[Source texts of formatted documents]
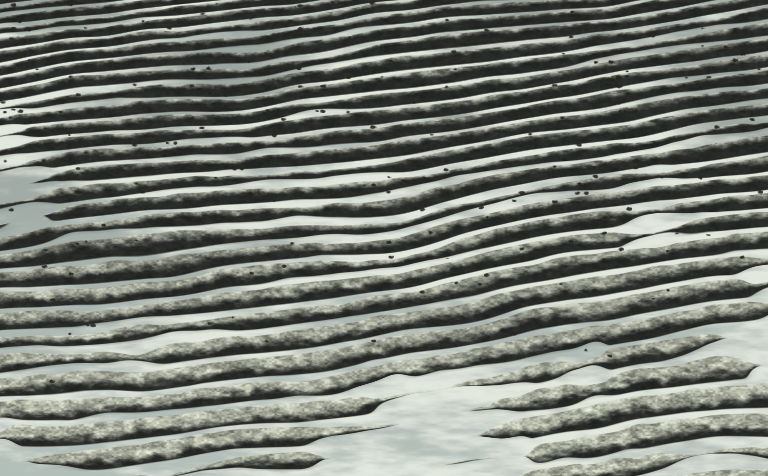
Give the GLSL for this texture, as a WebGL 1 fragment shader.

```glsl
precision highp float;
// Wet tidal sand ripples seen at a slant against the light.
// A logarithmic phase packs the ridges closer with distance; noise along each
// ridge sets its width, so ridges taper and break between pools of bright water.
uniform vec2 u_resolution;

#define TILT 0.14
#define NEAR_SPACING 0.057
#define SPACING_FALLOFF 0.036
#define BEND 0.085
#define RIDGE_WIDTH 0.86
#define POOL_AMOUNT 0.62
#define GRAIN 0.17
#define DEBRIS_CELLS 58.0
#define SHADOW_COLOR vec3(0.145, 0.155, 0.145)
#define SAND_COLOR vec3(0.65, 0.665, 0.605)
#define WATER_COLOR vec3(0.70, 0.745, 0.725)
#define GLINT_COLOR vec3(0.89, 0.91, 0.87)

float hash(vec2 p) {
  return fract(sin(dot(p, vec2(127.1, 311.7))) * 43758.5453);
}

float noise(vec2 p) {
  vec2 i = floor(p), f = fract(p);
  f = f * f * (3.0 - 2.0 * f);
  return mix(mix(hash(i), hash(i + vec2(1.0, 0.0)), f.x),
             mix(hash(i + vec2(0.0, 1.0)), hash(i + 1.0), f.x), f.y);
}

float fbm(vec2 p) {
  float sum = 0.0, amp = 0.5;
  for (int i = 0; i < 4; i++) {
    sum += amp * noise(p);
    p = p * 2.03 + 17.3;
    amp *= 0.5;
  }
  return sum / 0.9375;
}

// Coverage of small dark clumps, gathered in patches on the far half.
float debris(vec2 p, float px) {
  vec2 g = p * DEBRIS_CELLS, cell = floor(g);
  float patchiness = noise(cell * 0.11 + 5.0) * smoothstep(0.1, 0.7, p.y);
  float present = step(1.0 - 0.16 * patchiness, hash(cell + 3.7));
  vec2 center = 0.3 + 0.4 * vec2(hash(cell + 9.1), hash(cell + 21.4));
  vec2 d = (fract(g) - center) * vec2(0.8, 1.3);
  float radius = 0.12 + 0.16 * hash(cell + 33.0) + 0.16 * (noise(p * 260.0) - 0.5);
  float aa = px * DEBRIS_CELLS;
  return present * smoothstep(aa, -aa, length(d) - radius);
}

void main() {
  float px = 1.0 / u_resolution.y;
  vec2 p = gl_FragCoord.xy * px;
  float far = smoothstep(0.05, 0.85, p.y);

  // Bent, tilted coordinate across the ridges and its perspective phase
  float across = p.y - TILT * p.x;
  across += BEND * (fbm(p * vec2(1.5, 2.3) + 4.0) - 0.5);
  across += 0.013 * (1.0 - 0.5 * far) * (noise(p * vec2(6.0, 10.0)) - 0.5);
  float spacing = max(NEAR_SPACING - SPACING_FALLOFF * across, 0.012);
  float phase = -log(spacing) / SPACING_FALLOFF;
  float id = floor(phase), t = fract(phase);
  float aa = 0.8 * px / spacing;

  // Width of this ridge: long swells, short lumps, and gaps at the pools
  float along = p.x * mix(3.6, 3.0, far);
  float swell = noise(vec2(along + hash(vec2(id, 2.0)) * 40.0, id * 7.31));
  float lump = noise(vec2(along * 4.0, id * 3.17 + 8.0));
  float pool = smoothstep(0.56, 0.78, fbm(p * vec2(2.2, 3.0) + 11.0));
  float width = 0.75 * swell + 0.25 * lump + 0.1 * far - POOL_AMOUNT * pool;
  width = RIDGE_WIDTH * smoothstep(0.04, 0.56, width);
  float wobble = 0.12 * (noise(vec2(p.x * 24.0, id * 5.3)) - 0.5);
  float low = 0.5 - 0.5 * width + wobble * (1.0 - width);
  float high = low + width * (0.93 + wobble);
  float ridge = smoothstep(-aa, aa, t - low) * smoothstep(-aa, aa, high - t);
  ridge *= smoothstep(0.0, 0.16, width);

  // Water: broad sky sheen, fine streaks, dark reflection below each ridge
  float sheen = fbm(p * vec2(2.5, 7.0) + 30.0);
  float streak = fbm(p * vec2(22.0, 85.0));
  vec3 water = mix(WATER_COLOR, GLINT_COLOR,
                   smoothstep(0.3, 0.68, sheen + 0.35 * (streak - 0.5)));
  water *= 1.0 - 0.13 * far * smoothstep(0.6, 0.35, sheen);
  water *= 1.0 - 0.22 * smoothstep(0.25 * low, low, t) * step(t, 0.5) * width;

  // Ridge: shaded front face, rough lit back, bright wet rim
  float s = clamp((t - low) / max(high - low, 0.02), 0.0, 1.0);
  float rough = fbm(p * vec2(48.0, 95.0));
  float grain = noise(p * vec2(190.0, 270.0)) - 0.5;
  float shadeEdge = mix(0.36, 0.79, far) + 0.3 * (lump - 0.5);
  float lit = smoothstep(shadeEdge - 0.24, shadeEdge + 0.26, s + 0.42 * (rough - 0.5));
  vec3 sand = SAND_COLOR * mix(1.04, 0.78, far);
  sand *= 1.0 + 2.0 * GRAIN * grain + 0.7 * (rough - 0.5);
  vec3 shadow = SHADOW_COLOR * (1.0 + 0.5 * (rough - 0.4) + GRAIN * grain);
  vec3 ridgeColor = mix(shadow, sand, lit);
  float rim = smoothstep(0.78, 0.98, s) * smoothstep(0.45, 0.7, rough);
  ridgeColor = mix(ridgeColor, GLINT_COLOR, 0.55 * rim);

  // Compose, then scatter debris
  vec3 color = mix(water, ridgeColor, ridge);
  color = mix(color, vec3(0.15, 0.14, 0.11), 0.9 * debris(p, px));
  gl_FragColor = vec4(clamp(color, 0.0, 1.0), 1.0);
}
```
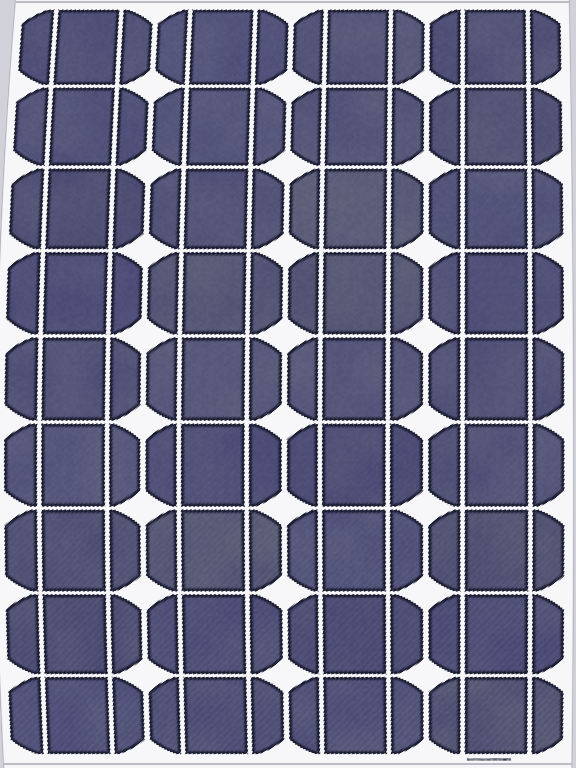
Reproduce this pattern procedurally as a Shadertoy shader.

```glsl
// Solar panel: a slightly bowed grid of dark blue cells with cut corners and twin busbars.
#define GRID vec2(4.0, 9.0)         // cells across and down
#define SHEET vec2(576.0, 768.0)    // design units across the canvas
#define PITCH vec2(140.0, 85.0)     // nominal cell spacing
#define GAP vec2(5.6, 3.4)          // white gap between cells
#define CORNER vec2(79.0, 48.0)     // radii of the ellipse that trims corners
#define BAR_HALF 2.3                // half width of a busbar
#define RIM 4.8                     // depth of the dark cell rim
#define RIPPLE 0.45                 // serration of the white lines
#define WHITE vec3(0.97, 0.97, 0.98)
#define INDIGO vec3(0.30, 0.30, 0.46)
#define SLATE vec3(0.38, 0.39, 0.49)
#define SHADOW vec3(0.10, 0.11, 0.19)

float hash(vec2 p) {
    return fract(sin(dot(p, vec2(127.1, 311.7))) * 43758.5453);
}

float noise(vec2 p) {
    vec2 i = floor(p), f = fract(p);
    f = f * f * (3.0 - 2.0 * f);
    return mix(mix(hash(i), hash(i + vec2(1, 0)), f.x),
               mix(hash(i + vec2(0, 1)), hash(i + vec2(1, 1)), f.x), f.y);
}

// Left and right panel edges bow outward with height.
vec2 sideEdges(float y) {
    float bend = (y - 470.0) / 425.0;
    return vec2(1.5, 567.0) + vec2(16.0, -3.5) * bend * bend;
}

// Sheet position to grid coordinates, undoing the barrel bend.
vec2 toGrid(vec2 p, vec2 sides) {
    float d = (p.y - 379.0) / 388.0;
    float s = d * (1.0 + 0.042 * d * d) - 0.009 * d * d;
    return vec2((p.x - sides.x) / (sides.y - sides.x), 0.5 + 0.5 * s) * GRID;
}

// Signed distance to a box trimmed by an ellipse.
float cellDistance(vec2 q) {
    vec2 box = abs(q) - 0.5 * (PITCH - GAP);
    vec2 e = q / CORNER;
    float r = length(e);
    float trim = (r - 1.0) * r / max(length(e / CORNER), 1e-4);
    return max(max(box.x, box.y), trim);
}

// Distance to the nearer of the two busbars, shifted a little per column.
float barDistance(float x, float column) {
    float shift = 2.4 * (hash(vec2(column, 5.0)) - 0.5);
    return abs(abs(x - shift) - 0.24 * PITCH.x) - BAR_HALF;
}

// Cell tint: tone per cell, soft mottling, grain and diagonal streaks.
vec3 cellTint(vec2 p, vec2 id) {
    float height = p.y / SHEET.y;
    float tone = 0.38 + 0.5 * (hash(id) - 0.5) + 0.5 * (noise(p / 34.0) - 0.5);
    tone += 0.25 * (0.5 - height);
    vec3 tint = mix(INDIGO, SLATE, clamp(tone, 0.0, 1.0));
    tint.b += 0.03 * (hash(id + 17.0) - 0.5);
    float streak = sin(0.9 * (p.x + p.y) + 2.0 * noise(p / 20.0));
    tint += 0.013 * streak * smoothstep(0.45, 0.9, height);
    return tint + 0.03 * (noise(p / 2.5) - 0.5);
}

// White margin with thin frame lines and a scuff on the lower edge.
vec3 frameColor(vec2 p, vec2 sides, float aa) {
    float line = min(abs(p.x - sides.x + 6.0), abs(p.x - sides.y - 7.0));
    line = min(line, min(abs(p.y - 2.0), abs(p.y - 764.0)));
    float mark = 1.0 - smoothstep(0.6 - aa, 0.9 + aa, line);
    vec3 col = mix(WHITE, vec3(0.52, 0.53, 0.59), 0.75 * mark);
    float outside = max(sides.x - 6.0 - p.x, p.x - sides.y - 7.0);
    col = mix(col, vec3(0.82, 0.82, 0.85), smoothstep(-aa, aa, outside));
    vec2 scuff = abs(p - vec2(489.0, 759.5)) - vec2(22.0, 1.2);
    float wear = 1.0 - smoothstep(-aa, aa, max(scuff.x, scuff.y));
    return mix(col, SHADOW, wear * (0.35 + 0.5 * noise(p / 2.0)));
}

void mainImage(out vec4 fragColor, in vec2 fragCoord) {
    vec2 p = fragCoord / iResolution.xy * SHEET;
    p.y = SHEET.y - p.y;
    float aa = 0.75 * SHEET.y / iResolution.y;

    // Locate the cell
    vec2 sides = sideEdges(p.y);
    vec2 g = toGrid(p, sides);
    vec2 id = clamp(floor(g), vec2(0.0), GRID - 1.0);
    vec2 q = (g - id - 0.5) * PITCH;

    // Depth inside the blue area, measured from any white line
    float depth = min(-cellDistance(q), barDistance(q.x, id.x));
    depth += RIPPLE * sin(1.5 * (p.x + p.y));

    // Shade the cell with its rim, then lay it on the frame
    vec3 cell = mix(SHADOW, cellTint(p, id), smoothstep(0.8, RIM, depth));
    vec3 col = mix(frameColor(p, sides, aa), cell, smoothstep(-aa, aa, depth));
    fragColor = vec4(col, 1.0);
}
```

__WHAT TO DO__: Each line in the data that holds the word "fract" must be copied.

__RESPONSE FOR THIS EXERCISE__:
  return fract(sin(dot(p, vec2(127.1, 311.7))) * 43758.5453);
  vec2 i = floor(p), f = fract(p);
  vec2 d = (fract(g) - center) * vec2(0.8, 1.3);
  float id = floor(phase), t = fract(phase);
    return fract(sin(dot(p, vec2(127.1, 311.7))) * 43758.5453);
    vec2 i = floor(p), f = fract(p);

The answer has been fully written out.